PROVIDED RECORDS Start Marker
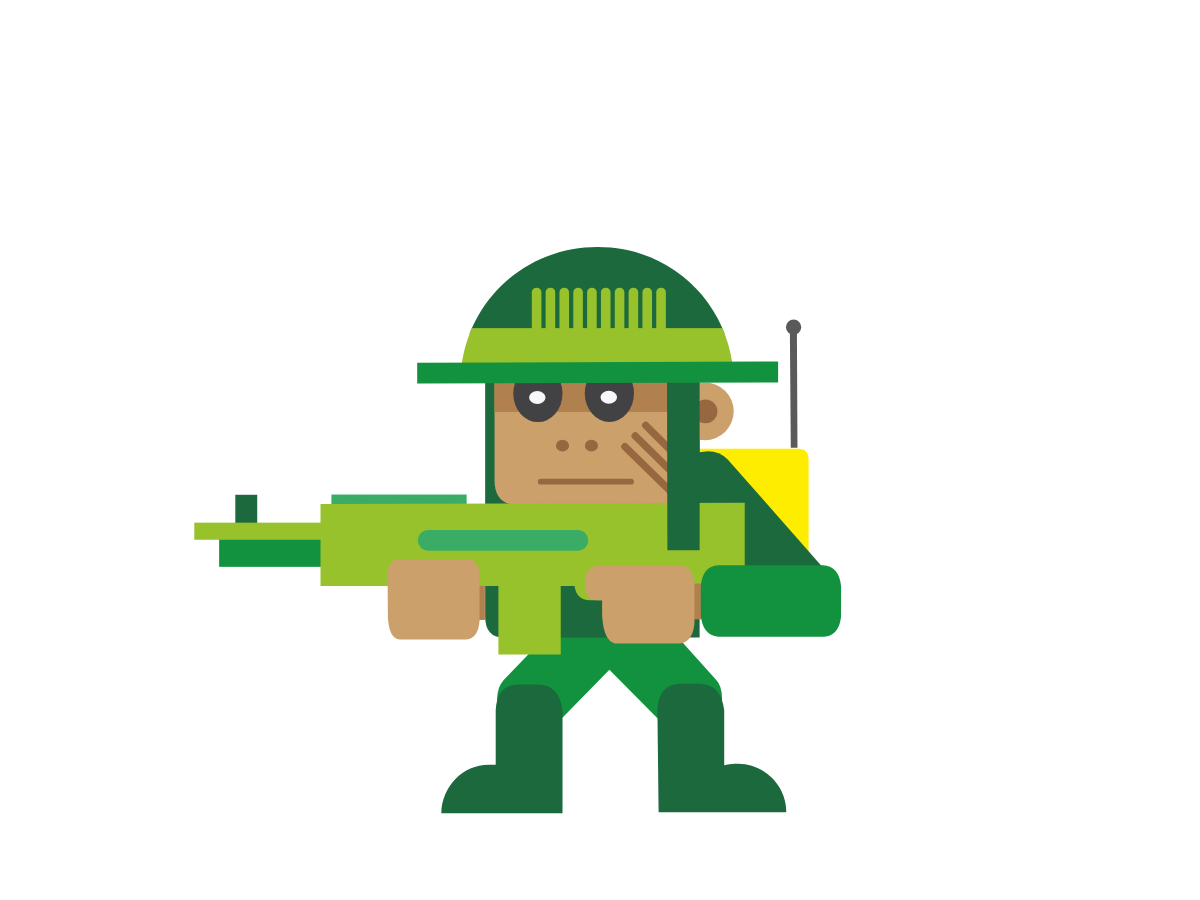
<!DOCTYPE html>
<html lang="en">
<head>
<meta charset="utf-8">
<title>Flat soldier character</title>
<style>
:root {
  --paper: #ffffff;
  --forest: #1b693d;
  --green: #12913e;
  --mint: #3bac65;
  --lime: #98c22c;
  --skin: #cba06a;
  --skin-shade: #b0804e;
  --brown: #976740;
  --yellow: #ffed00;
  --eye: #424143;
  --metal: #5b5a5b;
  --glint: #f8f8f8;
}
html, body { margin: 0; height: 100%; overflow: hidden; background: var(--paper); }
.canvas { display: block; width: 1200px; height: 900px; background: var(--paper); }
.forest { fill: var(--forest); }
.green { fill: var(--green); }
.mint { fill: var(--mint); }
.lime { fill: var(--lime); }
.skin { fill: var(--skin); }
.skin-shade { fill: var(--skin-shade); }
.brown { fill: var(--brown); }
.yellow { fill: var(--yellow); }
.eyeball { fill: var(--eye); }
.glint { fill: var(--glint); }
.aerial { fill: var(--metal); }
.marking { fill: none; stroke: var(--brown); stroke-linecap: round; }
.mouth { stroke-width: 5; }
.scar { stroke-width: 6.2; }
</style>
</head>
<body>
<svg class="canvas" viewBox="0 0 1024 768" role="img" aria-label="Cartoon soldier in a green helmet with a rifle and a radio pack">
  <defs>
    <clipPath id="dome-shape"><path d="M394 310.500C402 254 450 210.800 510 210.800S617 254 625 310.500Z"/></clipPath>
    <rect id="stripe" x="453.800" y="245.500" width="8.200" height="40" rx="4"/>
    <g id="eye">
      <ellipse class="eyeball" cx="0" cy="0" rx="21" ry="24.500"/>
      <ellipse class="glint" cx="-.5" cy="3.500" rx="7" ry="5.500"/>
    </g>
  </defs>

  <g id="radio-pack">
    <path class="aerial" d="M674 279H680L680.500 382H674.800Z"/>
    <circle class="aerial" cx="677.200" cy="279.200" r="6.500"/>
    <path class="yellow" d="M597 383H681Q690 383 690 392V486H597Z"/>
  </g>

  <g id="legs">
    <path class="green" d="M455 540H575L611 580Q617 586 616 600L598 613H561L520 571.500L479.500 613H445L425 604Q422 589 430 580L458 551Z"/>
    <path class="forest" d="M423 606Q424 584 443 584H459Q477 584 480 606V694H376.600C377 671 395 652.500 417 652.500H423Z"/>
    <path class="forest" d="M561 606Q562 583.500 581 583.500H597Q615 583.500 618 606V653C622 652 627 651.800 630 651.800C652 652 671 670 671 693.200H562Z"/>
  </g>

  <g id="torso">
    <path class="forest" d="M414 322H597V544H430Q414 544 414 526Z"/>
    <path class="forest" d="M590 388Q597 385 604 385Q614 385 621 392L702 484V500H590Z"/>
  </g>

  <g id="head">
    <circle class="skin" cx="601.500" cy="351" r="24.600"/>
    <circle class="brown" cx="602" cy="351" r="10.200"/>
    <path class="skin" d="M422 322H572V431H439Q422 429 422 410Z"/>
    <path class="skin-shade" d="M422 322H572V351.500H422Z"/>
    <use href="#eye" x="459" y="335.700"/>
    <use href="#eye" x="520" y="335.500"/>
    <ellipse class="brown" cx="480" cy="380.300" rx="5.600" ry="5"/>
    <ellipse class="brown" cx="504.700" cy="380.300" rx="5.600" ry="5"/>
    <path class="marking mouth" d="M461.500 411H538.500"/>
    <path class="marking scar" d="M551 363L576 388M542 372L576 405.500M533.200 381.200L576 423"/>
  </g>

  <g id="helmet">
    <g clip-path="url(#dome-shape)">
      <rect class="forest" x="390" y="205" width="240" height="80"/>
      <rect class="lime" x="390" y="280" width="240" height="32"/>
      <g class="lime">
        <use href="#stripe"/>
        <use href="#stripe" x="11.800"/>
        <use href="#stripe" x="23.600"/>
        <use href="#stripe" x="35.400"/>
        <use href="#stripe" x="47.200"/>
        <use href="#stripe" x="59"/>
        <use href="#stripe" x="70.800"/>
        <use href="#stripe" x="82.600"/>
        <use href="#stripe" x="94.400"/>
        <use href="#stripe" x="106.200"/>
      </g>
    </g>
  </g>

  <g id="rifle">
    <rect class="forest" x="200.800" y="422.200" width="18.700" height="25"/>
    <rect class="green" x="187" y="459" width="89" height="24.700"/>
    <rect class="lime" x="165.800" y="446" width="110" height="14.600"/>
    <rect class="mint" x="282.800" y="422" width="115.400" height="9"/>
    <path class="lime" d="M273.500 430L635.500 429V500H273.500Z"/>
    <path class="lime" d="M425.300 498H478.500V558.500H425.300Z"/>
    <path class="lime" d="M490 496C490 507 495 512.300 504 512.300H520V496Z"/>
    <rect class="mint" x="356.500" y="452.200" width="145.500" height="17.800" rx="8.900"/>
  </g>

  <path id="chin-strap" class="forest" d="M569.200 322H597V469.500H569.500Z"/>
  <path id="brim" class="green" d="M356 309.500L664 308.500V326.300L356 327.300Z"/>

  <g id="arms">
    <rect class="skin-shade" x="404" y="500" width="9.800" height="29"/>
    <rect class="skin-shade" x="588" y="498" width="14" height="30.500"/>
    <path class="skin" d="M330.700 488Q332 478 341 477.300H399Q408.500 478 409.200 490V530Q408 545 398 545.700H341Q332 545 331 527Z"/>
    <path class="skin" d="M499 498Q499 483.500 511 483H582Q592 484 592.600 500V532Q591 548 580 549.200H525Q515 547 513.800 525V512.300H509Q499 512 499 498Z"/>
    <path class="green" d="M598 501Q599 483 613 482.300H702Q716 483 717.700 500V526Q716 542.500 703 543.300H613Q599 542 598 524Z"/>
  </g>
</svg>
</body>
</html>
PROVIDED RECORDS End Marker
#### DIRECTIONS
Without including any picture, copy the listing above exactly and in full.

#### PROBLEM SOLUTION
<!DOCTYPE html>
<html lang="en">
<head>
<meta charset="utf-8">
<title>Flat soldier character</title>
<style>
:root {
  --paper: #ffffff;
  --forest: #1b693d;
  --green: #12913e;
  --mint: #3bac65;
  --lime: #98c22c;
  --skin: #cba06a;
  --skin-shade: #b0804e;
  --brown: #976740;
  --yellow: #ffed00;
  --eye: #424143;
  --metal: #5b5a5b;
  --glint: #f8f8f8;
}
html, body { margin: 0; height: 100%; overflow: hidden; background: var(--paper); }
.canvas { display: block; width: 1200px; height: 900px; background: var(--paper); }
.forest { fill: var(--forest); }
.green { fill: var(--green); }
.mint { fill: var(--mint); }
.lime { fill: var(--lime); }
.skin { fill: var(--skin); }
.skin-shade { fill: var(--skin-shade); }
.brown { fill: var(--brown); }
.yellow { fill: var(--yellow); }
.eyeball { fill: var(--eye); }
.glint { fill: var(--glint); }
.aerial { fill: var(--metal); }
.marking { fill: none; stroke: var(--brown); stroke-linecap: round; }
.mouth { stroke-width: 5; }
.scar { stroke-width: 6.2; }
</style>
</head>
<body>
<svg class="canvas" viewBox="0 0 1024 768" role="img" aria-label="Cartoon soldier in a green helmet with a rifle and a radio pack">
  <defs>
    <clipPath id="dome-shape"><path d="M394 310.500C402 254 450 210.800 510 210.800S617 254 625 310.500Z"/></clipPath>
    <rect id="stripe" x="453.800" y="245.500" width="8.200" height="40" rx="4"/>
    <g id="eye">
      <ellipse class="eyeball" cx="0" cy="0" rx="21" ry="24.500"/>
      <ellipse class="glint" cx="-.5" cy="3.500" rx="7" ry="5.500"/>
    </g>
  </defs>

  <g id="radio-pack">
    <path class="aerial" d="M674 279H680L680.500 382H674.800Z"/>
    <circle class="aerial" cx="677.200" cy="279.200" r="6.500"/>
    <path class="yellow" d="M597 383H681Q690 383 690 392V486H597Z"/>
  </g>

  <g id="legs">
    <path class="green" d="M455 540H575L611 580Q617 586 616 600L598 613H561L520 571.500L479.500 613H445L425 604Q422 589 430 580L458 551Z"/>
    <path class="forest" d="M423 606Q424 584 443 584H459Q477 584 480 606V694H376.600C377 671 395 652.500 417 652.500H423Z"/>
    <path class="forest" d="M561 606Q562 583.500 581 583.500H597Q615 583.500 618 606V653C622 652 627 651.800 630 651.800C652 652 671 670 671 693.200H562Z"/>
  </g>

  <g id="torso">
    <path class="forest" d="M414 322H597V544H430Q414 544 414 526Z"/>
    <path class="forest" d="M590 388Q597 385 604 385Q614 385 621 392L702 484V500H590Z"/>
  </g>

  <g id="head">
    <circle class="skin" cx="601.500" cy="351" r="24.600"/>
    <circle class="brown" cx="602" cy="351" r="10.200"/>
    <path class="skin" d="M422 322H572V431H439Q422 429 422 410Z"/>
    <path class="skin-shade" d="M422 322H572V351.500H422Z"/>
    <use href="#eye" x="459" y="335.700"/>
    <use href="#eye" x="520" y="335.500"/>
    <ellipse class="brown" cx="480" cy="380.300" rx="5.600" ry="5"/>
    <ellipse class="brown" cx="504.700" cy="380.300" rx="5.600" ry="5"/>
    <path class="marking mouth" d="M461.500 411H538.500"/>
    <path class="marking scar" d="M551 363L576 388M542 372L576 405.500M533.200 381.200L576 423"/>
  </g>

  <g id="helmet">
    <g clip-path="url(#dome-shape)">
      <rect class="forest" x="390" y="205" width="240" height="80"/>
      <rect class="lime" x="390" y="280" width="240" height="32"/>
      <g class="lime">
        <use href="#stripe"/>
        <use href="#stripe" x="11.800"/>
        <use href="#stripe" x="23.600"/>
        <use href="#stripe" x="35.400"/>
        <use href="#stripe" x="47.200"/>
        <use href="#stripe" x="59"/>
        <use href="#stripe" x="70.800"/>
        <use href="#stripe" x="82.600"/>
        <use href="#stripe" x="94.400"/>
        <use href="#stripe" x="106.200"/>
      </g>
    </g>
  </g>

  <g id="rifle">
    <rect class="forest" x="200.800" y="422.200" width="18.700" height="25"/>
    <rect class="green" x="187" y="459" width="89" height="24.700"/>
    <rect class="lime" x="165.800" y="446" width="110" height="14.600"/>
    <rect class="mint" x="282.800" y="422" width="115.400" height="9"/>
    <path class="lime" d="M273.500 430L635.500 429V500H273.500Z"/>
    <path class="lime" d="M425.300 498H478.500V558.500H425.300Z"/>
    <path class="lime" d="M490 496C490 507 495 512.300 504 512.300H520V496Z"/>
    <rect class="mint" x="356.500" y="452.200" width="145.500" height="17.800" rx="8.900"/>
  </g>

  <path id="chin-strap" class="forest" d="M569.200 322H597V469.500H569.500Z"/>
  <path id="brim" class="green" d="M356 309.500L664 308.500V326.300L356 327.300Z"/>

  <g id="arms">
    <rect class="skin-shade" x="404" y="500" width="9.800" height="29"/>
    <rect class="skin-shade" x="588" y="498" width="14" height="30.500"/>
    <path class="skin" d="M330.700 488Q332 478 341 477.300H399Q408.500 478 409.200 490V530Q408 545 398 545.700H341Q332 545 331 527Z"/>
    <path class="skin" d="M499 498Q499 483.500 511 483H582Q592 484 592.600 500V532Q591 548 580 549.200H525Q515 547 513.800 525V512.300H509Q499 512 499 498Z"/>
    <path class="green" d="M598 501Q599 483 613 482.300H702Q716 483 717.700 500V526Q716 542.500 703 543.300H613Q599 542 598 524Z"/>
  </g>
</svg>
</body>
</html>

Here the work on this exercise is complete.